[Source texts of formatted documents]
· · ·

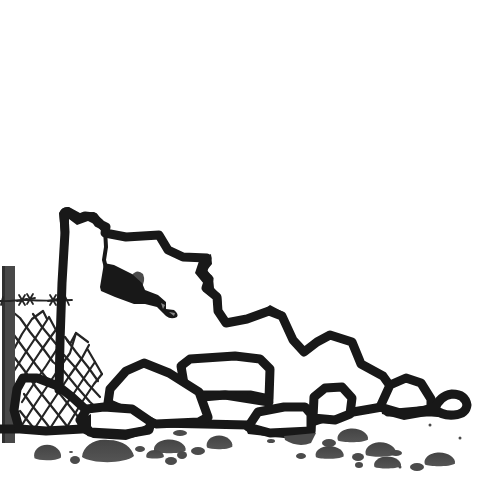
<!DOCTYPE html>
<html lang="en">
<head>
<meta charset="utf-8">
<title>Ruined wall</title>
<style>
:root { --paper: #ffffff; --ink: #181818; --wire: #242424; --post: #484848; --stone: #4b4b4b; --stone-edge: #303030; }
html, body { margin: 0; background: var(--paper); overflow: hidden; }
svg { display: block; width: 480px; height: 480px; }
.outline { fill: none; stroke: var(--ink); stroke-width: 9; stroke-linejoin: round; stroke-linecap: round; }
.rock { fill: var(--paper); stroke: var(--ink); stroke-width: 9; stroke-linejoin: round; }
.wire { fill: none; stroke: var(--wire); stroke-width: 2.2; stroke-linejoin: round; stroke-linecap: round; }
.barb { fill: none; stroke: var(--wire); stroke-width: 1.8; stroke-linecap: round; }
.post { fill: var(--post); }
.post-shade { fill: var(--stone-edge); }
.ink { fill: var(--ink); }
.pebble { fill: url(#stone-shade); }
</style>
</head>
<body>
<svg viewBox="0 0 480 480" role="img" aria-label="Collapsed wall with rubble and a torn chain-link fence">
  <defs>
    <linearGradient id="stone-shade" x1="0" y1="0" x2="0" y2="1">
      <stop offset="0" stop-color="#444444"/>
      <stop offset="1" stop-color="#555555"/>
    </linearGradient>
    <path id="dome" d="M-10 7C-12 -1 -6 -8 1 -8C8 -8 14 -1 13 6C9 10 -6 10 -10 7Z"/>
    <path id="barb" d="M-3 -5L3 5M3 -5L-3 5M-5 1L5 -1"/>
  </defs>
  <rect width="480" height="480" fill="var(--paper)"/>

  <g id="chain-link-fence">
    <g class="wire">
      <path d="M14 313L20 318L30 332L42 347L53 362L62 369L76 386L90 402L99 410"/>
      <path d="M14 335L25 350L36 365L48 380L60 394L72 409L82 422"/>
      <path d="M14 357L24 370L36 387L48 402L60 417L70 430"/>
      <path d="M24 394L34 408L46 423L52 431M20 411L36 431"/>
      <path d="M33 314L42 327L56 344M67 340L76 352L88 367L98 381M64 355L74 366L88 384L100 397"/>
      <path d="M14 349L22 334L32 319L43 311L47 319"/>
      <path d="M14 371L26 352L38 334L49 317L57 332"/>
      <path d="M17 386L28 370L40 352L52 335L58 327"/>
      <path d="M22 402L35 382L46 366L57 349"/>
      <path d="M22 425L34 406L46 388L58 370L70 353L76 333L88 342"/>
      <path d="M33 431L46 411L58 393L70 375L82 358L89 345"/>
      <path d="M49 430L60 413L72 396L84 378L95 362L102 374"/>
      <path d="M67 427L82 402L94 384L102 374"/>
      <path d="M65 337L70 344L76 333M95 362L88 350"/>
      <path d="M112 391L124 403L138 411L153 416L164 418L176 419"/>
      <path d="M122 403L131 392L137 404L147 395L151 409L160 402L164 414L173 409L175 417"/>
      <path d="M128 407L138 402L142 413L152 407L158 418L169 411M150 417L154 411"/>
    </g>
    <rect class="post" x="2" y="266" width="13" height="177"/>
    <rect class="post-shade" x="2" y="266" width="3" height="177"/>
    <g class="barb">
      <path d="M0 301C12 302 18 299 29 300S49 301 72 300"/>
      <use href="#barb" x="22" y="300"/>
      <use href="#barb" x="53" y="300"/>
      <use href="#barb" x="30" y="299"/>
      <path d="M65 296L69 305M3 297L1 305"/>
    </g>
  </g>

  <g id="broken-wall">
    <path class="outline" d="M59 390L60 342L62 283L65 232L64 214Q65 211 68 212L78 219L85 216L94 217L98 223L106 227L105 233L126 237L159 235L168 250L183 257L207 258L202 273L209 279L206 288L217 297L218 311L226 323L247 319L269 311L282 316L293 340L304 352L317 342L330 335L352 342L361 364L383 376L388 383"/>
    <path class="ink" d="M59 213Q62 206 69 207L80 213L94 212L103 220L108 230L104 234L96 225L88 221L77 225L69 219L68 246L62 246ZM199 261L211 254L212 264L207 270L213 278L214 288L221 296L222 309L218 317L214 311L214 299L203 291L204 284L195 273ZM261 312L270 305L285 313L291 331L279 317Z"/>
  </g>

  <g id="hanging-fragment">
    <path d="M105 229L106 247L104 260L106 268" fill="none" stroke="var(--ink)" stroke-width="4"/>
    <path d="M131 276Q137 268 143 274Q146 281 141 288Z" fill="var(--stone)"/>
    <path class="ink" d="M104 263L114 265L132 274L142 283L145 290L158 295L166 302L166 309L174 310Q179 314 177 317Q171 320 166 316L157 307L145 304L134 304L115 297L101 291L100 287Z"/>
    <path d="M161 303L165 305L163 309ZM169 312L175 313L174 316Z" fill="#888888"/>
  </g>

  <g id="rubble">
    <path class="outline" d="M0 429H20L46 431L82 429M142 425L158 423L204 424L248 425M306 424L330 416L382 407M388 412L432 412L444 413"/>
    <path class="outline" d="M19 428L14 410L17 389L23 378L37 378L58 386L72 397L84 408"/>
    <path class="rock" d="M181 366L190 359L235 356L260 359L270 369L269 399L250 395L201 395L184 384Z"/>
    <path class="rock" d="M108 403L110 389L126 371L144 363L169 373L199 392L208 417L199 422L156 424Z"/>
    <path class="rock" d="M80 420L87 409L104 407L132 409L151 422L149 430L126 434L90 432Z"/>
    <path class="outline" d="M203 397L225 395L269 402"/>
    <path class="rock" d="M248 427L258 412L284 407L305 407L311 414L311 431L270 433Z"/>
    <path class="rock" d="M313 418L314 397L325 388L342 387L352 398L350 414L335 420Z"/>
    <path class="rock" d="M380 407L390 385L406 378L421 383L431 399L431 409L404 414Z"/>
    <path class="rock" d="M435 409Q439 396 452 394Q465 394 467 405Q466 414 454 415Q442 416 435 409Z"/>
    <path class="ink" d="M77 421L91 414L91 428L116 433L142 427L153 421L153 431L126 440L93 438L78 431ZM244 425L260 429H304L316 422L315 435L284 438L248 434ZM380 402L390 409L424 406L433 402L438 414L404 420L382 414Z"/>
  </g>

  <g id="pebbles">
    <use class="pebble" href="#dome" transform="translate(46 452) scale(1.15 .9)"/>
    <path class="pebble" d="M82 457C83 445 96 438 108 440C124 440 132 448 134 456C125 464 92 464 82 457Z"/>
    <use class="pebble" href="#dome" transform="translate(168 446) scale(1.35 .8)"/>
    <use class="pebble" href="#dome" transform="translate(154 454) scale(.75 .5)"/>
    <use class="pebble" href="#dome" transform="translate(218 442) scale(1.1 .8)"/>
    <use class="pebble" href="#dome" transform="translate(328 452) scale(1.2 .75)"/>
    <use class="pebble" href="#dome" transform="translate(351 435) scale(1.3 .8)"/>
    <use class="pebble" href="#dome" transform="translate(379 449) scale(1.3 .85)"/>
    <use class="pebble" href="#dome" transform="translate(386 462) scale(1.15 .7)"/>
    <use class="pebble" href="#dome" transform="translate(438 459) scale(1.3 .8)"/>
    <g fill="var(--stone)">
      <ellipse cx="75" cy="460" rx="5" ry="4"/>
      <ellipse cx="71" cy="452" rx="2" ry="1"/>
      <ellipse cx="140" cy="449" rx="5" ry="3"/>
      <ellipse cx="171" cy="461" rx="6" ry="4"/>
      <ellipse cx="182" cy="455" rx="5" ry="4"/>
      <ellipse cx="198" cy="451" rx="7" ry="4"/>
      <ellipse cx="180" cy="433" rx="7" ry="3"/>
      <ellipse cx="271" cy="441" rx="4" ry="2"/>
      <path d="M284 436L316 433L311 443Q298 448 285 440Z"/>
      <ellipse cx="301" cy="456" rx="5" ry="3"/>
      <ellipse cx="329" cy="443" rx="7" ry="4"/>
      <ellipse cx="358" cy="457" rx="6" ry="4"/>
      <ellipse cx="359" cy="465" rx="4" ry="3"/>
      <ellipse cx="396" cy="453" rx="6" ry="3"/>
      <ellipse cx="417" cy="467" rx="7" ry="4"/>
      <circle cx="430" cy="425" r="1.5"/>
      <circle cx="460" cy="438" r="1.5"/>
      <circle cx="400" cy="467" r="1.5"/>
    </g>
  </g>
</svg>
</body>
</html>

· · ·

_What you should do_
Go through the records and work out how many lines contain the string "href". The answer should be that number alone.

_Written answer_
12